Re: constant folding at parse time (Willem Jan Withagen)
Fri, 21 Aug 1992 08:44:59 GMT

          From comp.compilers

Related articles
constant folding at parse time (1992-08-17)
Re: constant folding at parse time (1992-08-17)
Re: constant folding at parse time twpierce@amhux1.amherst.EDU (Tim Pierce) (1992-08-19)
Re: constant folding at parse time (1992-08-20)
Re: constant folding at parse time (1992-08-21)
Re: constant folding at parse time (1992-08-21)
Re: constant folding at parse time (1992-08-24)
constant folding vs exceptions (1992-08-26)
| List of all articles for this month |

Newsgroups: comp.compilers
From: (Willem Jan Withagen)
Organization: Compilers Central
Date: Fri, 21 Aug 1992 08:44:59 GMT
References: 92-08-114
Keywords: parse, optimize, comment

you write:
=> example. But what about an expression such as "4 + y + 4"? As I see it,
=> a shift-reduce parser following the rule
=> expr -> expr + expr
=> | CONST
=> | ID

And John says:
=> [The only approach I've seen is pretty much brute force -- when you have a
=> subtree with multiple instances of an associative operator, flatten the
=> tree into a list, sort the list to put all the constants together,
=> collapse the constants, and remake a tree.

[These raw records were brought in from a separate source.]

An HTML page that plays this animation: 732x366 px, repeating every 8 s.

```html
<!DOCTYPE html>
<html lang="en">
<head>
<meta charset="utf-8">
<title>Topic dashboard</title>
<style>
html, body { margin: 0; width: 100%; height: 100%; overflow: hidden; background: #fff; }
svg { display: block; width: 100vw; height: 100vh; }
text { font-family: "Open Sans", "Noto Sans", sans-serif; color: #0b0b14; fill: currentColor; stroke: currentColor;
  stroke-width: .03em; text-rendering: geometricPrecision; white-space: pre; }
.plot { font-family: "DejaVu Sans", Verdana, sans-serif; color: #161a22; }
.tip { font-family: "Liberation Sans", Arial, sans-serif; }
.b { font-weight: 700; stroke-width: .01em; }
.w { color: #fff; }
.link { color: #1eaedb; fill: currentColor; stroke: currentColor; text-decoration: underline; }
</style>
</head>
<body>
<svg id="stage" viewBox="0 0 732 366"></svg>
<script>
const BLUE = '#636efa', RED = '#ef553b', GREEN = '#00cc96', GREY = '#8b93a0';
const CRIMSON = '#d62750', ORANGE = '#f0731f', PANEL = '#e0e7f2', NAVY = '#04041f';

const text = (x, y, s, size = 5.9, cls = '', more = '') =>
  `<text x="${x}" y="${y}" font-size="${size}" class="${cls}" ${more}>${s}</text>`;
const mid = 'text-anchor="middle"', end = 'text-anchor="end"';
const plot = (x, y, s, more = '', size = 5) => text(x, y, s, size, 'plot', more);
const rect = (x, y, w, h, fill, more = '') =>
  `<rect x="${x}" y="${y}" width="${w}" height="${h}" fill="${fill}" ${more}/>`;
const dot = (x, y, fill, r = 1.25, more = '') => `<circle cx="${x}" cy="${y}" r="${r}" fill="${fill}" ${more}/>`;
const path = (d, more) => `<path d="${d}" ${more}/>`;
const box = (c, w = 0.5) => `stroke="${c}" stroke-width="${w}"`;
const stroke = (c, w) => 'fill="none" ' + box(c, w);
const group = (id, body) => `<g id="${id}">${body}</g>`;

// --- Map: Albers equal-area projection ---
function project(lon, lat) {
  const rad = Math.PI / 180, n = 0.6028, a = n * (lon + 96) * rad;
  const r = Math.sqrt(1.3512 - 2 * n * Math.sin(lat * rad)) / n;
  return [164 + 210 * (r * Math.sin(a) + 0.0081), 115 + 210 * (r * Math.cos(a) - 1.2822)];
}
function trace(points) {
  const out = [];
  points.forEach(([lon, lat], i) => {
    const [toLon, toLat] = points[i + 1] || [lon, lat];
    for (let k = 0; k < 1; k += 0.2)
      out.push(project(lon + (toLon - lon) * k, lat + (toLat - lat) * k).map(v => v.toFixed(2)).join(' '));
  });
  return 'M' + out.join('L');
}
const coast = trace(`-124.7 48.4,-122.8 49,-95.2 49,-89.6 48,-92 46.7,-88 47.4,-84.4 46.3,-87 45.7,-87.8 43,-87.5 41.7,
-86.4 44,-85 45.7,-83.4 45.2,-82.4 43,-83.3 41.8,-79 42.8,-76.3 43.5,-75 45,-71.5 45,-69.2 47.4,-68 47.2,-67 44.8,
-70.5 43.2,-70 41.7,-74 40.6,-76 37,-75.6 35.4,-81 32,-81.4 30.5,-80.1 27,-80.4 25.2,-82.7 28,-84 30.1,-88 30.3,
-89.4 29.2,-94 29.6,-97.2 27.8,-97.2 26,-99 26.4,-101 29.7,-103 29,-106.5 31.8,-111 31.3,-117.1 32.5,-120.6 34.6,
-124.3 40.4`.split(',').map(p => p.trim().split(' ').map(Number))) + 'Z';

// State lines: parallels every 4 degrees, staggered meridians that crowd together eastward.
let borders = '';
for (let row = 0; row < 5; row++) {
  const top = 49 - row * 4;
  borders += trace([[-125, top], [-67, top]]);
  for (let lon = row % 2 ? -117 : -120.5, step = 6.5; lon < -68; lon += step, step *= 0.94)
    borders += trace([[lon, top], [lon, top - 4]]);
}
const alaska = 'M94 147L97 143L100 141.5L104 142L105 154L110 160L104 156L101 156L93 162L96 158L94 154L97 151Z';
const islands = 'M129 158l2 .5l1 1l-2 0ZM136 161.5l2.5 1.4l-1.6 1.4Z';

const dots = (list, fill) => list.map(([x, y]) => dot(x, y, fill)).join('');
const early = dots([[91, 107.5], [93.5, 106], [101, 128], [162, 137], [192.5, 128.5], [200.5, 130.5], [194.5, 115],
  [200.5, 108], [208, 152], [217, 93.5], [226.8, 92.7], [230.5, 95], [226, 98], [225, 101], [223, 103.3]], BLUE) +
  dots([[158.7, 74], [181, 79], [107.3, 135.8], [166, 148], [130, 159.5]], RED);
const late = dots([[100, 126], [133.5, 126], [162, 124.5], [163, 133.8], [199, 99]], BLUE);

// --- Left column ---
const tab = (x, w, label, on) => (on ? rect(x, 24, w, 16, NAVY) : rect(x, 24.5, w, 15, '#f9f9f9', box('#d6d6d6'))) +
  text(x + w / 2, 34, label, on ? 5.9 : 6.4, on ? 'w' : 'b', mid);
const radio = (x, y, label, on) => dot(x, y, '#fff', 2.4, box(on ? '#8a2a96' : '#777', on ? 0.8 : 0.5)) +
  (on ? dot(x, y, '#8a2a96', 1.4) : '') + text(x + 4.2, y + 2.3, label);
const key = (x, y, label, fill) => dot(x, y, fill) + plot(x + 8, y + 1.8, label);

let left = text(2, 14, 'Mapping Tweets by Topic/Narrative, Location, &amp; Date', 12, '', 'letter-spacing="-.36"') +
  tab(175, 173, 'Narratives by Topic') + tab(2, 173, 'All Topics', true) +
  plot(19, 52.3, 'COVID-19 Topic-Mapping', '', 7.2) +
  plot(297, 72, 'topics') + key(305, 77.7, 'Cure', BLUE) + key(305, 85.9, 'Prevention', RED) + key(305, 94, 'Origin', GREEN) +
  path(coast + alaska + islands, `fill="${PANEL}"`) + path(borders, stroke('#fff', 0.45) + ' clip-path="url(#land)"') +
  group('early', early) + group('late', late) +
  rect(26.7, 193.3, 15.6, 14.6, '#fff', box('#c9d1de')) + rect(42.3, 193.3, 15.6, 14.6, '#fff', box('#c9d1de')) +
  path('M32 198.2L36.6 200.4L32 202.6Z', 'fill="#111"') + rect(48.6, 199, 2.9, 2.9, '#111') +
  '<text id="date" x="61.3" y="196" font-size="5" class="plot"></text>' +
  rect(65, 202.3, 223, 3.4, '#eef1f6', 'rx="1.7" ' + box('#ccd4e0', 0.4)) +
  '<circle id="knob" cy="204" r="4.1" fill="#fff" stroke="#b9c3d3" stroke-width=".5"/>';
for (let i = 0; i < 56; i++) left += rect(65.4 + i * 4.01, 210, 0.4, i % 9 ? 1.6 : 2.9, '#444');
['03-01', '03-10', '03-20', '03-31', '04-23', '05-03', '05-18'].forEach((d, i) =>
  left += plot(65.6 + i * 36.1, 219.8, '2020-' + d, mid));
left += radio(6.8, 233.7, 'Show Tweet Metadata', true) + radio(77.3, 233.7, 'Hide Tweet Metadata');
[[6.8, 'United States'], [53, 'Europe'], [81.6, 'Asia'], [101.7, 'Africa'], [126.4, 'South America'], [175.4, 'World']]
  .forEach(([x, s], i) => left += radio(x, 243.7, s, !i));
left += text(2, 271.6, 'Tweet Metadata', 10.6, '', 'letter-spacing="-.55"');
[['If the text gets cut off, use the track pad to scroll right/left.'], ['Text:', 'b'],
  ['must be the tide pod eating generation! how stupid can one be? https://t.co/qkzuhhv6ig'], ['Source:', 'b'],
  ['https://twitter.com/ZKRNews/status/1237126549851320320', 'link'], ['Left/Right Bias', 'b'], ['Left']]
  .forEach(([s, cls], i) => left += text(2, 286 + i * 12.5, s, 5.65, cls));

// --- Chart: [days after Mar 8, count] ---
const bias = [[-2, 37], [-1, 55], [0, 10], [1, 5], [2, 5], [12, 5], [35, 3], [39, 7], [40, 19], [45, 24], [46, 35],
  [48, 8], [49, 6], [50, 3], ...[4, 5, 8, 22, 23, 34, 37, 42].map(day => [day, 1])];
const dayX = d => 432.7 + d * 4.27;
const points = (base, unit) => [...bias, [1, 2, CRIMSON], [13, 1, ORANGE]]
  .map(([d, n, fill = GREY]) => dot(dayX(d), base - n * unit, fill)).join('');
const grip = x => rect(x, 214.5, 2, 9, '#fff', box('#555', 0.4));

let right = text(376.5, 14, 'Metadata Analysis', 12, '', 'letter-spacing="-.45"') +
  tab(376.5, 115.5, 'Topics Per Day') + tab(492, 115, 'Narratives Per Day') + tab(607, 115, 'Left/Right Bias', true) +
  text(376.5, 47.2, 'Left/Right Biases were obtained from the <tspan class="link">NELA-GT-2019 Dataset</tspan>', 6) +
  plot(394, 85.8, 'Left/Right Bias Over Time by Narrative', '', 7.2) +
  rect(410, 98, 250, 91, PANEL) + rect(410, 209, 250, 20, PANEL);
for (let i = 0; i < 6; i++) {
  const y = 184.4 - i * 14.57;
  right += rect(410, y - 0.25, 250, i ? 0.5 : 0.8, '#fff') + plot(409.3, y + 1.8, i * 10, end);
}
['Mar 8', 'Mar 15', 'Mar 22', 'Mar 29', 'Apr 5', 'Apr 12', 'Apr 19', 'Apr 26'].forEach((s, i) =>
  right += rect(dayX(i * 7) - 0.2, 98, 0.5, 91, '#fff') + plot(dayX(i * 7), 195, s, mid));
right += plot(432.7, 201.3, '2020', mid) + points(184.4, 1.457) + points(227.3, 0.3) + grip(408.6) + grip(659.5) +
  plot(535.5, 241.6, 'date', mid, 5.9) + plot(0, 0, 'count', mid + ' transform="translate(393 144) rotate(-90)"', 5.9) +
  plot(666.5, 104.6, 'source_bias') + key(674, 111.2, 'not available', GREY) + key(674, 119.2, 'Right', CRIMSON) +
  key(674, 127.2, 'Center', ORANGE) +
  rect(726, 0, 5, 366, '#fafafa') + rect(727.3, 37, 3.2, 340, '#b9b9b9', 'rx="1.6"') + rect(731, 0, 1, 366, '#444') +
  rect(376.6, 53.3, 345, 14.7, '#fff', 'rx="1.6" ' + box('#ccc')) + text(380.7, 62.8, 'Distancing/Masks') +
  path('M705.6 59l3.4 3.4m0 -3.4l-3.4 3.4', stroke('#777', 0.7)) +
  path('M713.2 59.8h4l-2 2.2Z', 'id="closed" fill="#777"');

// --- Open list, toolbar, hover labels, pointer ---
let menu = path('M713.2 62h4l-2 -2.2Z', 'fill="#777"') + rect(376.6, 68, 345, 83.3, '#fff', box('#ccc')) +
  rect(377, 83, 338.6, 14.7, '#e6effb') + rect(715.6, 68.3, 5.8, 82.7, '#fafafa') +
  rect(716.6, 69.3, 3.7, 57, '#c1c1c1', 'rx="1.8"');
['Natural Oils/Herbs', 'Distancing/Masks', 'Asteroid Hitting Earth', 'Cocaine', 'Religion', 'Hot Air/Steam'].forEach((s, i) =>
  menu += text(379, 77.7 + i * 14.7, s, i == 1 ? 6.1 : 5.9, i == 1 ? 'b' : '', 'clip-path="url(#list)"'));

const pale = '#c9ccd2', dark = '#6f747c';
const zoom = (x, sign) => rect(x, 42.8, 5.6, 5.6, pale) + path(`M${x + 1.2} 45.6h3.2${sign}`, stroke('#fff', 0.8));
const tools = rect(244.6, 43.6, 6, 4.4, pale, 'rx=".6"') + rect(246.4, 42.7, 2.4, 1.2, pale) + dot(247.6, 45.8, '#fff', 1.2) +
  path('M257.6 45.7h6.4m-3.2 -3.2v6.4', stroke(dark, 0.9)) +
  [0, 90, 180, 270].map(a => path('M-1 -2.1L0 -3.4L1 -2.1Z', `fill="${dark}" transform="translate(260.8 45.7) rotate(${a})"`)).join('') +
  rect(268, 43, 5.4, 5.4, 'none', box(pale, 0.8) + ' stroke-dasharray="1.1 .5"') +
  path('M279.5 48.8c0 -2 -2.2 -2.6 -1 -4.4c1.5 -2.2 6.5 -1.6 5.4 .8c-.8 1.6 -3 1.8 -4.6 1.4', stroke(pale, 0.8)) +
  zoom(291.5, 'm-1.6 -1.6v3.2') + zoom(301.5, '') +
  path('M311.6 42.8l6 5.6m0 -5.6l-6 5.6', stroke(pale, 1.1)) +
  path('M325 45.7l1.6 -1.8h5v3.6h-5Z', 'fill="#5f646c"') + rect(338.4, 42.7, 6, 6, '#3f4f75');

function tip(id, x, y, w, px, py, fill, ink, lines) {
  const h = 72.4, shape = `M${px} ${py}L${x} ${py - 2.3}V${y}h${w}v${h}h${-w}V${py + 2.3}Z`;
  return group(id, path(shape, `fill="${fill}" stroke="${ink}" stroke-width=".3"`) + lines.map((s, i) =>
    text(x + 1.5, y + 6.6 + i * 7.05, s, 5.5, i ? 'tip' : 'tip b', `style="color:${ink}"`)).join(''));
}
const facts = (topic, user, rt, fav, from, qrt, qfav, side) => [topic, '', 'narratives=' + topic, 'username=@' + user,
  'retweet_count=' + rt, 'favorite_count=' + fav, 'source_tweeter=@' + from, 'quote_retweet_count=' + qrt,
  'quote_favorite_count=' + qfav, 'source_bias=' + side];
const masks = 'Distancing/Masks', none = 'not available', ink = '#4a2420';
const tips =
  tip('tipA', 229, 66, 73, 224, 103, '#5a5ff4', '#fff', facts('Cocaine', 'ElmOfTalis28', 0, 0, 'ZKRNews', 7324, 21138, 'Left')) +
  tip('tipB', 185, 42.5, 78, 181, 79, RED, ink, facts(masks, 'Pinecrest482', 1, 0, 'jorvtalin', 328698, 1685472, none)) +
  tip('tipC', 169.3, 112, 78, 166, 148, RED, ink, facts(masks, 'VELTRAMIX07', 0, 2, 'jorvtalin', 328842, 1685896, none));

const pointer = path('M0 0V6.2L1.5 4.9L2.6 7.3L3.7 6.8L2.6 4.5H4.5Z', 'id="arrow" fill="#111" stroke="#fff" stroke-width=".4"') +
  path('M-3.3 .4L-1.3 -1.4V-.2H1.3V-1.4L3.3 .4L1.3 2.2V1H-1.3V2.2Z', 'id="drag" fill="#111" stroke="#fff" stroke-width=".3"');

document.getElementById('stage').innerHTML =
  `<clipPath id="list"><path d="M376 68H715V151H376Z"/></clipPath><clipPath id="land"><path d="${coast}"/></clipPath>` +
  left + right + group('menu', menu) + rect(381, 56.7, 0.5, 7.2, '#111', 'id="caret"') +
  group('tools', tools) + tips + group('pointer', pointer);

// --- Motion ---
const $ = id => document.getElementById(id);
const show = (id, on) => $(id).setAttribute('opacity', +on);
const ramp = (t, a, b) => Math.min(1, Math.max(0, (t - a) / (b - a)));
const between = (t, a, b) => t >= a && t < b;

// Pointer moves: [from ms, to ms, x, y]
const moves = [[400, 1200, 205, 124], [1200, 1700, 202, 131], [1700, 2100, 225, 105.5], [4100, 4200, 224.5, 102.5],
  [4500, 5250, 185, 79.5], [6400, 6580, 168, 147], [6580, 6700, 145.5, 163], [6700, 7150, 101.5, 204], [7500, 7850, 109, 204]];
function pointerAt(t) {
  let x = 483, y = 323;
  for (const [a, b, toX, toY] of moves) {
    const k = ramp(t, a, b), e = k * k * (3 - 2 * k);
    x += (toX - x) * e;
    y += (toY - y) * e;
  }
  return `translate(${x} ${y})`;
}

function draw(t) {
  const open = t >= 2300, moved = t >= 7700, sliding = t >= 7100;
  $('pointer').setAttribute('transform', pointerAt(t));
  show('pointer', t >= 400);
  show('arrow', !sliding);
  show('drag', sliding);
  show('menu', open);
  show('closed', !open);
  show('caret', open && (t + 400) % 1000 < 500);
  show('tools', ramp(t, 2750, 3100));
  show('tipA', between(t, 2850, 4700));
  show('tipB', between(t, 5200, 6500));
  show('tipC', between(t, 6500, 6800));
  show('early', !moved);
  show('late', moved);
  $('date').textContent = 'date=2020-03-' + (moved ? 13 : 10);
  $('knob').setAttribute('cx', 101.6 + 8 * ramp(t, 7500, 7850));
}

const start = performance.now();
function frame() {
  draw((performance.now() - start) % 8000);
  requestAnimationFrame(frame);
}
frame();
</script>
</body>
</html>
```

It is my dim recollection that
=> the Ritchie PDP-11 compiler actually did this, because you can get
=> significant savings in some kinds of addressing expressions. -John]

Now I don't want to open another tarpit again, but this certainly is going
to have effects on the semantics of the used program. When it is only
applied to address calculation which comes from arrays, ... then the user
would not always have to find out. But what about:
y := maxint-1;
...... (nothing for y)
x := maxint-y+10;
This might or might not give the correct results.

And it gets even more tricky when the user has used ()'s to make shure that
thing were done in the proper order.
    - Do we then annotate the intermediate code that it should not be
    - Or do we only reorganise when we can show that there is no
        And how do we show this?
    - what about Floating point stuff?

Willem Jan

PS: In the compiler I'm doing I've decided to put an IM->IM
        cse-eliminator (as attribute evaluator) which can be applied
        whenever on the IM-tree.
        These questions arise from the fact that I think that agresive
        actions could do more harm than that they are worth.

Digital Information Systems Group, Room EH 10.35
Eindhoven University of Technology
P.O. 513 Tel: +31-40-473401,Fax: +31-40-448375
5600 MB Eindhoven The Netherlands
X400: C=nl;ADMD=400net;PRMD=surf;O=tue;OU=ele;OU=eb;S=WJW;
[This was for integer expressions in C, which traditionally haven't paid
much attention to overflows. You're right, though, particularly for floating
point expressions users will not appreciate arbitrary rearragement. -John]

Post a followup to this message

Return to the comp.compilers page.
Search the comp.compilers archives again.